- The National Book Award finalists in Young People's Literature have been announced. Publisher's Weekly has the scoop (and is where I got the picture to the right). I have not, alas, read any of them.
- The results of a 20 year research study, as reported recently by Alok Jha in The Guardian, found that "an early childhood surrounded by books and educational toys will leave positive fingerprints on a person's brain well into their late teens... Scientists found that the more mental stimulation a child gets around the age of four, the more developed the parts of their brains dedicated to language and cognition will be in the decades ahead."
- The Sydney Morning Herald recently ran an articulate and moving opinion piece by Anna Fienberg in defense of funding for teacher librarians in schools. Fienberg notes that "The library is the heart of the primary school, and it is the teacher librarian who brings it alive", and that "if parents understood the real threat to the role of teacher librarians, the majority would be horrified, as I am. After all, childhood is the beginning of a life, and what an enriched life it is, with the comfort and wisdom of stories." I wish everyone could read this. Link via Susan Stephenson, The Book Chook.

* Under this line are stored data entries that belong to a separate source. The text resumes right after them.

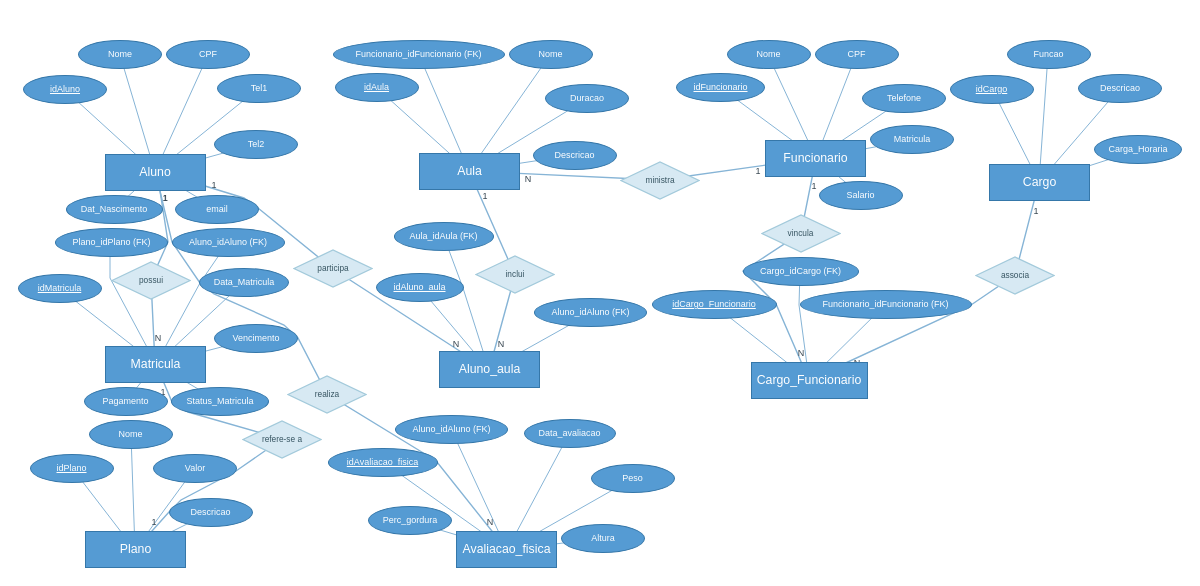
<!DOCTYPE html>
<html lang="pt">
<head>
<meta charset="utf-8">
<title>Diagrama entidade-relacionamento</title>
<style>
:root {
  --paper: #ffffff;
  --node: #559bd3;
  --node-edge: #3577a9;
  --node-text: #ffffff;
  --relation: #d7e9f3;
  --relation-edge: #a3cadb;
  --relation-text: #375562;
  --link: #86b4d6;
  --cardinality: #33424d;
}
* { box-sizing: border-box; }
html, body { margin: 0; overflow: hidden; }
body { background: var(--paper); font-family: "Liberation Sans", Arial, sans-serif; }
.diagram { position: relative; width: 1200px; height: 586px; overflow: hidden; }
.links { position: absolute; left: 0; top: 0; fill: none; stroke: var(--link); }
.links .attribute-links { stroke-width: 1; }
.links .relation-links { stroke-width: 1.4; }
.attribute, .entity, .relation, .cardinality {
  position: absolute;
  left: calc(var(--x) * 1px - var(--w) * 0.5px);
  top: calc(var(--y) * 1px - var(--h) * 0.5px);
  width: calc(var(--w) * 1px);
  height: calc(var(--h) * 1px);
  display: flex; align-items: center; justify-content: center;
  white-space: nowrap; line-height: 1;
}
.attribute {
  --w: 84; --h: 29;
  background: var(--node); border: 1.5px solid var(--node-edge); border-radius: 50%;
  color: var(--node-text); font-size: 9px;
}
.key { text-decoration: underline; }
.entity {
  --w: 101; --h: 37;
  background: var(--node); border: 1.5px solid var(--node-edge);
  color: var(--node-text); font-size: 12.3px;
}
.relation { --w: 80; --h: 39; color: var(--relation-text); font-size: 8.3px; }
.relation svg { position: absolute; left: 0; top: 0; fill: var(--relation); stroke: var(--relation-edge); stroke-width: 1.3; }
.relation span { position: relative; }
.cardinality { --w: 12; --h: 12; color: var(--cardinality); font-size: 9px; }
</style>
</head>
<body>
<main class="diagram">
  <svg class="links" width="1200" height="586" viewBox="0 0 1200 586" aria-hidden="true">
    <defs><polygon id="diamond" points="1,19.5 40,1 79,19.5 40,38"/></defs>
    <g class="attribute-links">
      <path d="M155 172L65 90M155 172L120 55M155 172L208 55M155 172L259 88M155 172L256 144M155 172L114 209M155 172L217 209"/>
      <path d="M469 171L377 88M469 171L419 55M469 171L550 55M469 171L587 99M469 171L574 155"/>
      <path d="M816 158L721 88M816 158L768 55M816 158L856 55M816 158L904 99M816 158L912 140M816 158L861 195"/>
      <path d="M1039 182L992 89M1039 182L1048 55M1039 182L1120 88M1039 182L1138 150"/>
      <path d="M156 364L60 289M156 364L110 278V242M156 364L200 283L228 242M156 364L244 282M156 364L256 338M156 364L125 402M156 364L220 402"/>
      <path d="M135 550L72 468M135 550L131 435M135 550L195 468M135 550L211 512"/>
      <path d="M489 370L420 288M489 370L463 288L444 237M489 370L591 313"/>
      <path d="M809 380L714 305M809 380L799 305L800 271M809 380L885 305"/>
      <path d="M507 550L383 462M507 550L451 429M507 550L569 434M507 550L632 479M507 550L603 538M507 550L410 521"/>
    </g>
    <g class="relation-links">
      <path d="M155 172L160 191L168 242L151 280L155 364"/>
      <path d="M155 172L160 191L172 242L200 283L214 294L284 325L298 338L327 394L425 454L437 462L507 550"/>
      <path d="M155 172L205 186L244 198L258 208L333 269L489 370"/>
      <path d="M156 364L172 402L188 412L282 439L236 471L181 500L169 512L135 550"/>
      <path d="M469 171L660 180L816 158"/>
      <path d="M469 171L515 275L489 370"/>
      <path d="M816 158L801 233L743 271L776 304L809 380"/>
      <path d="M1039 182L1015 275L971 305L809 380"/>
    </g>
  </svg>

  <!-- Cardinalidades -->
  <span class="cardinality" style="--x:214;--y:185">1</span>
  <span class="cardinality" style="--x:165;--y:198">1</span>
  <span class="cardinality" style="--x:165.5;--y:198">1</span>
  <span class="cardinality" style="--x:158;--y:338">N</span>
  <span class="cardinality" style="--x:163;--y:392">1</span>
  <span class="cardinality" style="--x:154;--y:522">1</span>
  <span class="cardinality" style="--x:528;--y:179">N</span>
  <span class="cardinality" style="--x:485;--y:196">1</span>
  <span class="cardinality" style="--x:456;--y:344">N</span>
  <span class="cardinality" style="--x:501;--y:344">N</span>
  <span class="cardinality" style="--x:490;--y:522">N</span>
  <span class="cardinality" style="--x:758;--y:171">1</span>
  <span class="cardinality" style="--x:814;--y:186">1</span>
  <span class="cardinality" style="--x:801;--y:353">N</span>
  <span class="cardinality" style="--x:857;--y:363">N</span>
  <span class="cardinality" style="--x:1036;--y:211">1</span>

  <!-- Aluno -->
  <div class="attribute key" style="--x:65;--y:89.5">idAluno</div>
  <div class="attribute" style="--x:120;--y:54.5">Nome</div>
  <div class="attribute" style="--x:208;--y:54.5">CPF</div>
  <div class="attribute" style="--x:259;--y:88">Tel1</div>
  <div class="attribute" style="--x:256;--y:144">Tel2</div>
  <div class="attribute" style="--x:114;--y:209;--w:97">Dat_Nascimento</div>
  <div class="attribute" style="--x:217;--y:209">email</div>
  <div class="entity" style="--x:155;--y:172">Aluno</div>

  <!-- Aula -->
  <div class="attribute" style="--x:418.5;--y:54.5;--w:172">Funcionario_idFuncionario (FK)</div>
  <div class="attribute" style="--x:550.5;--y:54.5">Nome</div>
  <div class="attribute key" style="--x:376.5;--y:87.5">idAula</div>
  <div class="attribute" style="--x:587;--y:98.5">Duracao</div>
  <div class="attribute" style="--x:574.5;--y:155">Descricao</div>
  <div class="entity" style="--x:469.5;--y:171">Aula</div>

  <!-- Funcionario -->
  <div class="attribute key" style="--x:720.5;--y:87.5;--w:89">idFuncionario</div>
  <div class="attribute" style="--x:768.5;--y:54.5">Nome</div>
  <div class="attribute" style="--x:856.5;--y:54.5">CPF</div>
  <div class="attribute" style="--x:904;--y:98.5">Telefone</div>
  <div class="attribute" style="--x:912;--y:139.5">Matricula</div>
  <div class="attribute" style="--x:860.5;--y:195">Salario</div>
  <div class="entity" style="--x:815.5;--y:158">Funcionario</div>

  <!-- Cargo -->
  <div class="attribute key" style="--x:991.5;--y:89">idCargo</div>
  <div class="attribute" style="--x:1048.5;--y:54.5">Funcao</div>
  <div class="attribute" style="--x:1120;--y:88">Descricao</div>
  <div class="attribute" style="--x:1138;--y:149.5;--w:88">Carga_Horaria</div>
  <div class="entity" style="--x:1039.5;--y:182.5">Cargo</div>

  <!-- Matricula -->
  <div class="attribute" style="--x:111.5;--y:242;--w:113">Plano_idPlano (FK)</div>
  <div class="attribute" style="--x:228;--y:242;--w:113">Aluno_idAluno (FK)</div>
  <div class="attribute key" style="--x:59.5;--y:288.5">idMatricula</div>
  <div class="attribute" style="--x:244;--y:282;--w:90">Data_Matricula</div>
  <div class="attribute" style="--x:256;--y:338">Vencimento</div>
  <div class="attribute" style="--x:125.5;--y:401.5">Pagamento</div>
  <div class="attribute" style="--x:220;--y:401.5;--w:98">Status_Matricula</div>
  <div class="entity" style="--x:155.5;--y:364">Matricula</div>

  <!-- Plano -->
  <div class="attribute key" style="--x:71.5;--y:468">idPlano</div>
  <div class="attribute" style="--x:130.5;--y:434.5">Nome</div>
  <div class="attribute" style="--x:195;--y:468">Valor</div>
  <div class="attribute" style="--x:210.5;--y:512">Descricao</div>
  <div class="entity" style="--x:135.5;--y:549.5">Plano</div>

  <!-- Aluno_aula -->
  <div class="attribute" style="--x:443.5;--y:236.5;--w:100">Aula_idAula (FK)</div>
  <div class="attribute key" style="--x:419.5;--y:287.5;--w:88">idAluno_aula</div>
  <div class="attribute" style="--x:590.5;--y:312.5;--w:113">Aluno_idAluno (FK)</div>
  <div class="entity" style="--x:489.5;--y:369.5">Aluno_aula</div>

  <!-- Cargo_Funcionario -->
  <div class="attribute" style="--x:800.5;--y:271;--w:116">Cargo_idCargo (FK)</div>
  <div class="attribute key" style="--x:714;--y:304.5;--w:125">idCargo_Funcionario</div>
  <div class="attribute" style="--x:885.5;--y:304.5;--w:172">Funcionario_idFuncionario (FK)</div>
  <div class="entity" style="--x:809;--y:380;--w:117">Cargo_Funcionario</div>

  <!-- Avaliacao_fisica -->
  <div class="attribute key" style="--x:382.5;--y:462;--w:110">idAvaliacao_fisica</div>
  <div class="attribute" style="--x:451.5;--y:429;--w:113">Aluno_idAluno (FK)</div>
  <div class="attribute" style="--x:569.5;--y:433.5;--w:92">Data_avaliacao</div>
  <div class="attribute" style="--x:632.5;--y:478.5">Peso</div>
  <div class="attribute" style="--x:603;--y:538">Altura</div>
  <div class="attribute" style="--x:410;--y:520.5">Perc_gordura</div>
  <div class="entity" style="--x:506.5;--y:549.5">Avaliacao_fisica</div>

  <!-- Relacionamentos -->
  <div class="relation" style="--x:151;--y:280"><svg width="80" height="39"><use href="#diamond"/></svg><span>possui</span></div>
  <div class="relation" style="--x:333;--y:268.5"><svg width="80" height="39"><use href="#diamond"/></svg><span>participa</span></div>
  <div class="relation" style="--x:327;--y:394"><svg width="80" height="39"><use href="#diamond"/></svg><span>realiza</span></div>
  <div class="relation" style="--x:282;--y:439.5"><svg width="80" height="39"><use href="#diamond"/></svg><span>refere-se a</span></div>
  <div class="relation" style="--x:515;--y:274.5"><svg width="80" height="39"><use href="#diamond"/></svg><span>inclui</span></div>
  <div class="relation" style="--x:660;--y:180"><svg width="80" height="39"><use href="#diamond"/></svg><span>ministra</span></div>
  <div class="relation" style="--x:800.5;--y:233"><svg width="80" height="39"><use href="#diamond"/></svg><span>vincula</span></div>
  <div class="relation" style="--x:1015;--y:275.5"><svg width="80" height="39"><use href="#diamond"/></svg><span>associa</span></div>
</main>
</body>
</html>
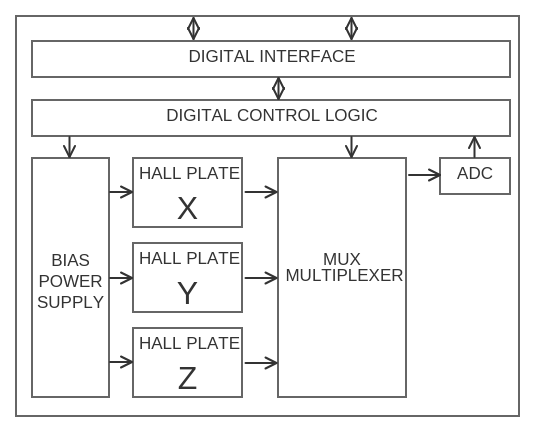
<!DOCTYPE html>
<html lang="en">
<head>
<meta charset="utf-8">
<title>Hall sensor block diagram</title>
<style>
:root { --paper: #fff; --ink: #333; --frame: #666; }
* { box-sizing: border-box; }
html, body { margin: 0; overflow: hidden; background: var(--paper); }
.diagram {
  position: relative; width: 535px; height: 432px; overflow: hidden;
  background: var(--paper); color: var(--ink);
  font: 17px/20px "Liberation Sans", Arial, sans-serif;
  font-kerning: none; text-align: center; white-space: nowrap;
}
.chip, .block { position: absolute; border: 2px solid var(--frame); }
.chip { left: 15px; top: 15px; width: 505px; height: 402px; }
.block { display: flex; flex-direction: column; align-items: center; justify-content: center; }
.interface, .control { left: 31px; width: 480px; height: 38px; padding: 0 0 4px 2px; }
.interface { top: 40px; }
.control { top: 99px; }
.bias { left: 31px; top: 157px; width: 79px; height: 241px; padding-top: 7px; line-height: 21px; }
.hall { left: 132px; width: 111px; height: 71px; justify-content: flex-start; gap: 6px; padding-top: 5px; }
.hall-x { top: 157px; }
.hall-y { top: 242px; }
.hall-z { top: 327px; }
.hall .label { position: relative; left: 2px; }
.hall .axis { font-size: 32px; line-height: 36px; }
.mux { left: 277px; top: 157px; width: 130px; height: 241px; padding: 0 0 19px 5px; line-height: 16px; }
.mux .short { position: relative; left: -2.5px; }
.adc { left: 439px; top: 157px; width: 72px; height: 38px; padding-bottom: 4px; }
.connectors {
  position: absolute; inset: 0; fill: none; stroke: var(--ink);
  stroke-width: 2; stroke-linecap: round; stroke-linejoin: round;
}
</style>
</head>
<body>
<main class="diagram">
  <div class="chip"></div>
  <div class="block interface">DIGITAL INTERFACE</div>
  <div class="block control">DIGITAL CONTROL LOGIC</div>
  <div class="block bias"><span>BIAS</span><span>POWER</span><span>SUPPLY</span></div>
  <div class="block hall hall-x"><span class="label">HALL PLATE</span><span class="axis">X</span></div>
  <div class="block hall hall-y"><span class="label">HALL PLATE</span><span class="axis">Y</span></div>
  <div class="block hall hall-z"><span class="label">HALL PLATE</span><span class="axis">Z</span></div>
  <div class="block mux"><span class="short">MUX</span><span>MULTIPLEXER</span></div>
  <div class="block adc">ADC</div>

  <svg class="connectors" width="535" height="432" viewBox="0 0 535 432" aria-hidden="true">
    <defs>
      <path id="head" d="M-11 -5.5L0 0L-11 5.5"/>
      <g id="two-way">
        <path d="M0 0V21"/>
        <use href="#head" transform="rotate(-90)"/>
        <use href="#head" transform="translate(0 21) rotate(90)"/>
      </g>
      <g id="feed"><path d="M-22 0H0"/><use href="#head"/></g>
      <g id="signal"><path d="M-31 0H0"/><use href="#head"/></g>
      <g id="drop"><path d="M0 -20V0"/><use href="#head" transform="rotate(90)"/></g>
    </defs>
    <use href="#two-way" x="193.5" y="18"/>
    <use href="#two-way" x="351.5" y="18"/>
    <use href="#two-way" x="278.5" y="78"/>
    <use href="#drop" x="69.5" y="157"/>
    <use href="#drop" x="351.5" y="157"/>
    <use href="#drop" transform="translate(474.5 137) rotate(180)"/>
    <use href="#feed" x="132" y="192"/>
    <use href="#feed" x="132" y="278"/>
    <use href="#feed" x="132" y="362"/>
    <use href="#signal" x="276.5" y="192"/>
    <use href="#signal" x="276.5" y="278"/>
    <use href="#signal" x="276.5" y="363"/>
    <use href="#signal" x="440" y="175"/>
  </svg>
</main>
</body>
</html>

- In related news, DC parents are demanding that school librarians be restored, according to an article by Lauren Barack in School Library Journal.
That's all I have for you today. But do check out the full end of September roundup at Quietly. Carol will be back with another roundup at the end of October/beginning of November. And I'll continue to share literacy and reading news on Twitter @JensBookPage. Thanks for reading, and for caring about children's literacy.
This post © 2012 by Jennifer Robinson of Jen Robinson's Book Page. All rights reserved.